EXERCISE DESCRIPTION: Work through the data below and give the number of lines holding the word "padding", without any other text.

DATASET RECORDS:
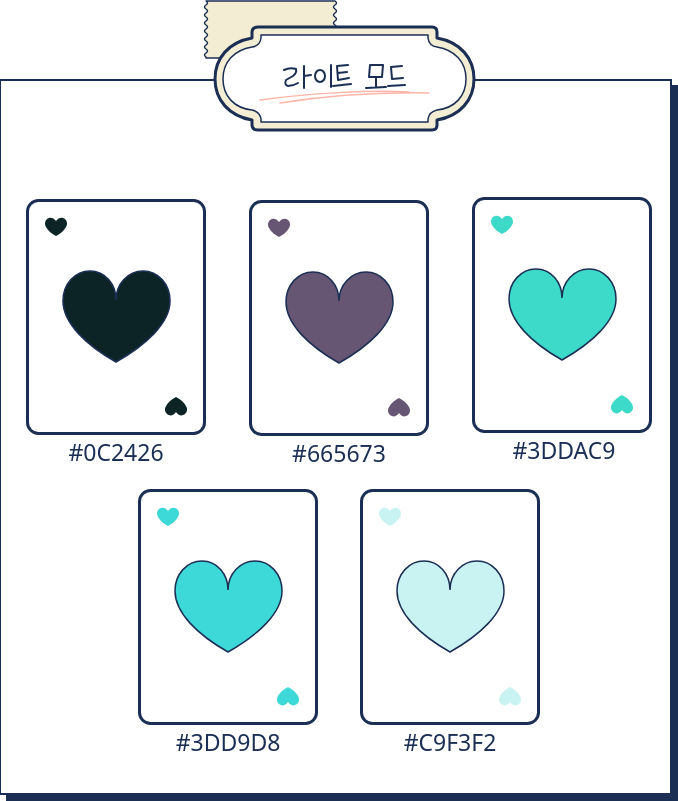
<!DOCTYPE html>
<html lang="ko">
<head>
<meta charset="utf-8">
<title>라이트 모드</title>
<style>
:root {
  --ink: #1b2f55;
  --paper: #ffffff;
  --cream: #f3edd3;
  --blush: #ffb5a8;
}
* { box-sizing: border-box; margin: 0; }
body {
  position: relative;
  width: 678px;
  height: 801px;
  overflow: hidden;
  background: var(--paper);
  color: var(--ink);
  font-family: "Noto Sans", "Open Sans", sans-serif;
}
.panel {
  position: absolute;
  left: 0;
  top: 79px;
  width: 672px;
  height: 716px;
  padding-top: 116px;
  border: 2px solid var(--ink);
  border-left-width: 1px;
  background: var(--paper);
  box-shadow: 6px 6px 0 var(--ink);
}
.plaque {
  position: absolute;
  left: 0;
  top: 0;
  width: 678px;
  height: 140px;
}
.row { display: flex; align-items: flex-start; }
.row-top { height: 290px; padding-left: 25px; gap: 43px; }
.row-bottom { padding-left: 137px; gap: 42px; }
.swatch { width: 180px; color: var(--swatch); }
.swatch.low { margin-top: 2px; }
.swatch.lower { margin-top: 3px; }
.card { display: block; width: 180px; height: 236px; }
.code {
  height: 34px;
  color: var(--ink);
  font-size: 23px;
  line-height: 34px;
  text-align: center;
}
.nudge { padding-left: 4px; }
</style>
</head>
<body>
<svg width="0" height="0" style="position:absolute" aria-hidden="true">
  <defs>
    <symbol id="heart-card" viewBox="0 0 180 236">
      <rect x="1.5" y="1.5" width="177" height="233" rx="11" fill="#fff" stroke="#1b2f55" stroke-width="3"/>
      <path id="pip" fill="currentColor" d="M30 22C32 19 35 18 37 19C41 20 42 25 40 28C38 32 34 35 30 37C26 35 22 32 20 28C18 25 19 20 23 19C25 18 28 19 30 22Z"/>
      <use href="#pip" transform="rotate(180 90 117.5)"/>
      <path fill="currentColor" stroke="#1b2f55" stroke-width="1.5" d="M90 101C90 85 79 72 64 72C49 72 37 85 37 102C37 124 60 146 90 163C120 146 144 124 144 102C144 85 132 72 117 72C102 72 90 85 90 101Z"/>
    </symbol>
  </defs>
</svg>

<main class="panel">
  <section class="row row-top">
    <div class="swatch low" style="--swatch:#0c2426">
      <svg class="card" aria-hidden="true"><use href="#heart-card"/></svg>
      <p class="code">#0C2426</p>
    </div>
    <div class="swatch lower" style="--swatch:#665673">
      <svg class="card" aria-hidden="true"><use href="#heart-card"/></svg>
      <p class="code">#665673</p>
    </div>
    <div class="swatch" style="--swatch:#3ddac9">
      <svg class="card" aria-hidden="true"><use href="#heart-card"/></svg>
      <p class="code nudge">#3DDAC9</p>
    </div>
  </section>
  <section class="row row-bottom">
    <div class="swatch low" style="--swatch:#3dd9d8">
      <svg class="card" aria-hidden="true"><use href="#heart-card"/></svg>
      <p class="code">#3DD9D8</p>
    </div>
    <div class="swatch low" style="--swatch:#c9f3f2">
      <svg class="card" aria-hidden="true"><use href="#heart-card"/></svg>
      <p class="code">#C9F3F2</p>
    </div>
  </section>
</main>

<svg class="plaque" viewBox="0 0 678 140" role="img" aria-label="라이트 모드" fill="none" stroke="var(--ink)" stroke-linejoin="round" stroke-linecap="round">
  <path class="tape" fill="var(--cream)" stroke-width="1.5" d="M206 1H335q3 2 0 4t0 4t0 4t0 4t0 4t0 4t0 4t0 4t0 4t0 4t0 4t0 4t0 4t0 4V58H206V57q-3 -2 0 -4t0 -4t0 -4t0 -4t0 -4t0 -4t0 -4t0 -4t0 -4t0 -4t0 -4t0 -4t0 -4t0 -4Z"/>
  <path class="frame" fill="var(--cream)" stroke-width="3" d="M258 27H432Q437 27 437 32V38C460 42 474 58 474 79C474 100 460 116 437 120V125Q437 130 432 130H258Q252 130 252 125V120C229 116 215 100 215 79C215 58 229 42 252 38V32Q252 27 258 27Z"/>
  <path class="plate" fill="var(--paper)" stroke-width="1.5" d="M261 35H428V38Q429 46 437 47C455 50 466 62 466 79C466 96 455 108 437 110Q429 112 428 119V122H261V119Q260 112 252 110C234 108 223 96 223 79C223 62 234 50 252 47Q260 46 261 38Z"/>
  <path class="underline" stroke="var(--blush)" stroke-width="1.5" d="M260 100C310 93 370 90 409 92M280 103C325 96 380 92 429 93"/>
  <g class="lettering" stroke-width="2">
    <path d="M284 70Q290 67 296 69Q297 73 293 76L286 80Q284 85 288 86Q293 86 298 83M304 66V88M304 76L311 75"/>
    <ellipse cx="320" cy="76" rx="5" ry="6"/>
    <path d="M331 65V87M348 65L337 66L338 80L349 78M338 73L347 72M333 86L351 84"/>
    <path d="M370 65L369 77H382L383 65ZM376 77V87M366 88L386 87"/>
    <path d="M402 66L391 67L392 79L403 78M388 86L405 85"/>
  </g>
</svg>
</body>
</html>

ANSWER AREA: 4